Crimean Tatars who are after all the indigenous population of Crimea, were strongly opposed to the Russian annexation. Since 2014, they have been persecuted and harassed by the Russian security apparatus, activists have been arrested and disappeared, but they are a substantial – and vocal – minority demanding that Crimea be returned to Ukraine.

And now about Khrushchev’s mistake. Indeed, in 1954, the Soviet government transferred the Crimean Peninsula from the Russian Soviet Federative Socialist Republic (not to be confused with today’s Russian Federation) to the Ukrainian Soviet Socialist Republic (also a place that is not today’s Ukraine).

That was done for administrative reasons because the only overland connection to Crimea was through Ukrainian territory, and Ukrainian regions provided water for the parched peninsula. Of course Khrushchev never expected the two republics to secede from the Soviet Union – as they both did in 1991 – and become independent sovereign states.

But that does not mean that Putin has any claim on Crimea. Modern states are by and large the creation of the past 100 years. Their borders are often arbitrarily drawn and are the result of happenstance. This includes the Republic of South Africa (formerly the Union of South Africa), the country where Musk was born.

In many instances, the drawing of those borders was accompanied by considerable bloodshed, communal violence and ethnic cleansing. Still, in many countries people of different ethnicity, language or religion end up living side by side.

However, after the disaster of World War II, the community of nations decided to recognize existing borders as they are and not alter them except in special circumstances – and never by a war of aggression.
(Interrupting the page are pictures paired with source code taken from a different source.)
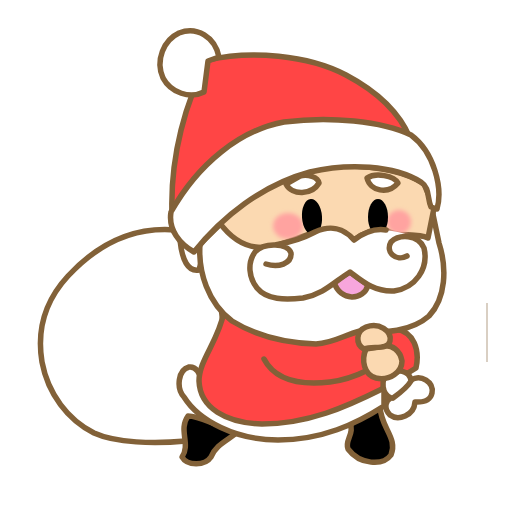
<!DOCTYPE html>
<html lang="en">
<head>
<meta charset="utf-8">
<title>Santa with a sack</title>
<style>
:root{--paper:#fff;--line:#826138;--red:#ff4545;--skin:#fbd9b1;--blush:#ffa3a0;--tongue:#f7a6dc;--black:#000}
html,body{margin:0;width:512px;height:512px;overflow:hidden;background:var(--paper)}
svg{display:block}
.ink{stroke:var(--line);stroke-width:5.5;stroke-linejoin:round;stroke-linecap:round}
.white{fill:var(--paper)}
.red{fill:var(--red)}
.skin{fill:var(--skin)}
.black{fill:var(--black)}
.open{fill:none}
.blush{fill:var(--blush)}
.tongue{fill:var(--tongue)}
.edge{stroke:var(--line);stroke-width:1.5;opacity:.4}
</style>
</head>
<body>
<svg width="512" height="512" viewBox="0 0 512 512" role="img" aria-label="Cartoon Santa Claus walking with a big white sack on his back">
<defs>
<clipPath id="face-area"><path d="M219 222C258 188 300 168 345 166C380 166 408 173 424 184L434 208L428 238C414 232 398 238 386 230C374 228 362 234 354 240C344 230 330 225 315 232L275 246C250 252 232 240 219 222Z"/></clipPath>
<filter id="soft" x="-30%" y="-30%" width="160%" height="160%"><feGaussianBlur stdDeviation="2"/></filter>
</defs>

<path id="sack" class="white ink" d="M176 230C130 226 94 248 68 276C44 302 37 332 42 362C48 394 68 420 94 433C116 443 154 444 186 441L230 390L215 250Z"/>

<g id="boots" class="black ink">
<path d="M188 416C203 416 218 429 240 430C229 440 216 444 211 457C205 466 187 466 182 457C191 444 178 430 188 416Z"/>
<path d="M349 420L380 407C381 428 398 438 391 455C383 466 360 465 348 449C344 440 356 434 349 420Z"/>
</g>

<g id="coat">
<path class="white ink" d="M189 367C178 370 176 388 184 397C199 421 236 440 278 440C322 440 356 424 384 406L384 384L300 400L204 386C200 376 198 366 189 367Z"/>
<path class="red ink" d="M224 312C218 342 199 360 199 381C200 408 226 423 262 424C308 424 346 407 382 389L416 368C420 350 414 332 396 329L340 320Z"/>
<path id="sleeve" class="open ink" d="M264 359C276 382 304 385 330 382C346 380 358 375 368 370"/>
</g>

<path id="ear-tuft" class="white ink" d="M180 240C182 260 188 272 199 270L206 244Z"/>
<path id="beard" class="white ink" d="M200 244C198 272 208 303 232 321C258 337 288 343 316 344C334 343 344 335 360 331C384 334 412 331 429 316C446 298 447 268 439 243L430 200L240 205Z"/>

<g id="face">
<path class="skin ink" d="M219 222C258 188 300 168 345 166C380 166 408 173 424 184L434 208L428 238C414 232 398 238 386 230C374 228 362 234 354 240C344 230 330 225 315 232L275 246C250 252 232 240 219 222Z"/>
<g clip-path="url(#face-area)">
<ellipse class="blush" cx="288" cy="226" rx="15" ry="13" filter="url(#soft)"/>
<ellipse class="blush" cx="399" cy="222" rx="12" ry="12" filter="url(#soft)"/>
</g>
<path class="white ink" d="M286 184C292 196 312 195 319 183C318 177 308 174 300 176Z"/>
<path class="white ink" d="M367 178C370 191 388 195 398 183C394 176 376 172 367 178Z"/>
<ellipse class="black" cx="312" cy="217" rx="10" ry="18" transform="rotate(-4 312 217)"/>
<ellipse class="black" cx="378" cy="217" rx="10" ry="18"/>
</g>

<path id="mouth" class="tongue ink" d="M334 282L350 272L368 285C364 301 340 302 334 282Z"/>
<g id="moustache">
<path class="white" d="M354 240C344 228 330 225 315 232C302 239 292 242 275 243C252 246 245 265 254 283C262 298 280 301 303 298C324 294 334 282 350 272C362 281 374 292 394 291C415 288 429 269 424 248C418 234 398 232 386 230C374 228 362 234 354 240Z"/>
<path class="open ink" d="M266 264C278 268 292 264 291 253C288 243 264 242 255 252C247 263 249 278 257 288C267 300 285 300 303 298C324 294 334 282 350 272C362 281 374 292 394 291C415 288 429 269 424 248C418 234 399 234 391 242C385 252 396 262 407 256M275 245C292 242 302 239 315 232C330 225 344 228 354 240C362 234 374 228 386 230"/>
</g>

<g id="hat">
<path class="red ink" d="M208 60C250 50 308 55 346 75C380 93 400 114 410 138L300 150L172 214C170 156 186 100 208 60Z"/>
<path class="white ink" d="M171 212C198 164 240 130 284 122C330 116 382 121 411 135C434 152 443 188 437 209L431 207C427 198 430 188 421 182C394 165 348 163 310 172C262 185 222 217 194 252C180 244 168 230 171 212Z"/>
<path id="pompom" class="white ink" d="M204 92C190 99 171 93 163 78C155 60 164 40 179 33C197 26 215 37 219 57L208 61Z"/>
</g>

<g id="hands">
<path id="sack-knot" class="white ink" d="M388 374C398 368 409 371 411 380C421 374 434 382 432 393C430 403 419 402 415 402C414 416 398 421 390 415C383 408 386 400 391 398C382 394 380 380 388 374Z"/>
<path class="open ink" d="M393 398C400 393 407 388 411 381"/>
<path class="skin ink" d="M366 349C361 360 364 375 376 378C390 381 402 372 402 361C400 350 392 345 384 346Z"/>
<path class="skin ink" d="M364 349C355 344 356 331 366 327C379 322 392 331 390 341C388 350 374 346 364 349Z"/>
</g>

<line class="edge" x1="487" y1="303" x2="487" y2="362"/>
</svg>
</body>
</html>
There have been exceptions, but by and large, the rule held. One such exception took place in 1990 when Saddam Hussein decided to annex Kuwait. Then, a US-led coalition defeated the Iraqi invasion force and liberated Kuwait.
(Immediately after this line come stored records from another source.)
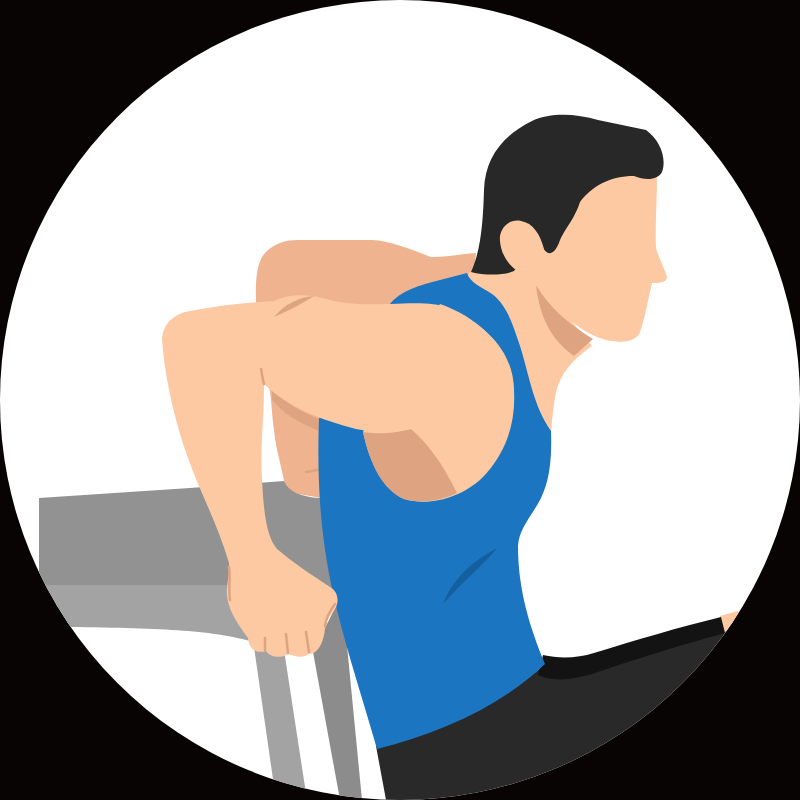
<!DOCTYPE html>
<html lang="en">
<head>
<meta charset="utf-8">
<title>Bench dip exercise</title>
<style>
:root {
  --backdrop: #080404;
  --paper: #ffffff;
  --skin: #fdc9a2;
  --skin-far: #efb48f;
  --skin-shade: #dea481;
  --hair: #282828;
  --shirt: #1b75c1;
  --shirt-fold: #14609f;
  --trousers: #292929;
  --trousers-far: #131313;
  --bench-top: #929292;
  --bench-edge: #a3a3a3;
  --bench-leg: #8c8c8c;
}
html, body { margin: 0; background: var(--backdrop); overflow: hidden; }
.badge { display: block; width: 800px; height: 800px; }
.paper { fill: var(--paper); }
.skin { fill: var(--skin); }
.skin-far { fill: var(--skin-far); }
.skin-shade { fill: var(--skin-shade); }
.hair { fill: var(--hair); }
.shirt { fill: var(--shirt); }
.shirt-fold { fill: var(--shirt-fold); }
.trousers { fill: var(--trousers); }
.trousers-far { fill: var(--trousers-far); }
.bench-top { fill: var(--bench-top); }
.bench-edge { fill: var(--bench-edge); }
.bench-leg { fill: var(--bench-leg); }
.crease { fill: none; stroke: var(--skin-shade); stroke-width: 2.5; stroke-linecap: round; }
</style>
</head>
<body>
<svg class="badge" viewBox="0 0 800 800" role="img" aria-label="Man in a blue tank top doing a bench dip">
  <defs>
    <clipPath id="disc"><circle cx="400" cy="400" r="400"/></clipPath>
  </defs>
  <g clip-path="url(#disc)">
    <rect class="paper" width="800" height="800"/>

    <g id="far-arm">
      <path class="skin-far" d="M256 302C255 274 258 258 268 250C277 243 285 240 298 240L372 240C390 241 408 248 431 257C448 257 462 254 476 253L474 274L400 306L330 330L260 330Z"/>
      <path class="skin-far" d="M264 372C272 386 271 410 274 430C276 452 283 470 286 492L322 498L322 404Z"/>
      <path class="skin-shade" d="M272 388C284 402 300 412 322 420L322 432C300 424 284 414 272 400Z"/>
      <path class="crease" d="M306 472L318 470"/>
    </g>

    <g id="bench">
      <path class="bench-top" d="M39 498L190 488L284 481C288 491 300 497 320 498L336 590L39 588Z"/>
      <path class="bench-edge" d="M30 585L240 585L250 641C210 630 160 628 60 627L30 627Z"/>
      <path class="bench-edge" d="M253 640L284 650L307 800L276 800Z"/>
      <path class="bench-leg" d="M336 606L345 625L362 800L340 800L313 652Z"/>
    </g>

    <g id="legs">
      <path class="skin" d="M720 616L738 611L746 640L724 640Z"/>
      <path class="trousers" d="M376 746C440 730 500 705 545 664L724 632L800 620L800 800L386 800Z"/>
      <path class="trousers-far" d="M543 655C560 659 578 658 594 653C636 640 680 627 721 617L725 633C680 645 630 661 592 674C570 681 550 681 538 675Z"/>
    </g>

    <g id="neck">
      <path class="skin" d="M470 272C490 258 520 255 538 280L592 346C572 360 560 374 556 392C553 408 552 420 551 436L520 400L480 320L450 290Z"/>
      <path class="skin-shade" d="M536 285C549 307 568 324 593 339C587 345 580 350 574 356C553 341 540 320 536 285Z"/>
    </g>

    <g id="tank-top">
      <path class="shirt" d="M390 304C400 291 420 285 440 280L467 273C470 283 482 287 492 294C507 305 513 325 520 346C529 374 533 405 551 431C552 456 550 480 541 498C532 516 519 528 518 546C518 590 530 628 545 664C500 707 440 733 377 749C364 703 348 655 336 606C324 556 316 500 319 418L380 360Z"/>
      <path class="shirt-fold" d="M443 604C452 580 471 562 497 548C484 565 464 580 443 604Z"/>
    </g>

    <g id="near-arm">
      <path class="skin" d="M363 432C370 465 384 490 404 499C430 507 462 497 482 478C505 455 516 424 514 391C510 352 485 320 440 304L400 360Z"/>
      <path class="skin-shade" d="M363 432C384 435 398 432 411 429C427 443 442 462 457 493C440 501 420 504 404 499C382 489 371 466 363 432Z"/>
      <path class="skin" d="M162 338C164 322 174 314 190 311C216 306 244 303 274 301C288 294 306 294 322 298C342 304 362 305 390 304C414 303 434 302 448 308C490 326 514 355 514 391C490 425 440 434 411 429C396 433 376 433 356 429C322 420 289 408 264 384C264 420 260 448 262 480C264 520 268 538 277 549C292 562 312 575 330 587C339 592 339 603 335 609C331 616 326 618 325 628C324 642 318 654 309 654C302 659 294 656 288 654C280 659 270 657 266 651C256 654 249 649 248 638C240 627 229 613 227 596C226 584 230 576 229 563C218 525 200 492 188 458C173 416 164 372 162 338Z"/>
      <path class="skin-shade" d="M274 317C284 305 298 297 314 296C302 304 288 311 274 317Z"/>
      <path class="crease" d="M264 384C262 378 262 373 261 369M229 567C231 578 228 588 230 600M265 650L265 638M288 653L286 634M309 652L306 632M325 626C327 614 332 608 335 604"/>
    </g>

    <g id="head">
      <path class="skin" d="M500 240C510 215 540 190 590 176L640 172L657 178C657 200 655 225 656 248C659 259 665 269 667 277C667 283 658 283 652 283C648 300 645 318 640 332C637 341 624 343 612 341C585 338 556 310 536 285L514 271Z"/>
      <path class="hair" d="M471 272C481 250 483 222 484 190C485 158 502 136 532 121C552 112 576 114 598 120L646 130C660 140 667 158 662 172C658 180 646 181 634 176C610 176 592 186 580 202C575 218 566 227 560 240C557 249 553 254 548 253C543 250 542 246 539 240L514 271C506 275 486 276 471 272Z"/>
      <path class="skin" d="M516 270C505 262 499 248 500 236C502 225 511 219 521 221C533 223 540 234 544 249L550 275L530 284Z"/>
    </g>
  </g>
</svg>
</body>
</html>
Putin illegally annexed Crimea in 2014 and in 2022 started an all-out war in the middle of Europe, annexing the territories he has partially occupied. He should not be allowed to keep any of his illegal gains, as Musk suggests, but taught the same lesson as Saddam was in 1990. 

Born in the USSR, the writer has lived in the US since 1975, having emigrated on an Israeli visa during the Let My People Go campaign for Soviet Jewry. He has worked as an economist for 35 years, including positions at Standard and Poor’s and The Economist Intelligence Unit. Over the past 10 years, he has published four murder mysteries set in Moscow in the 1960s.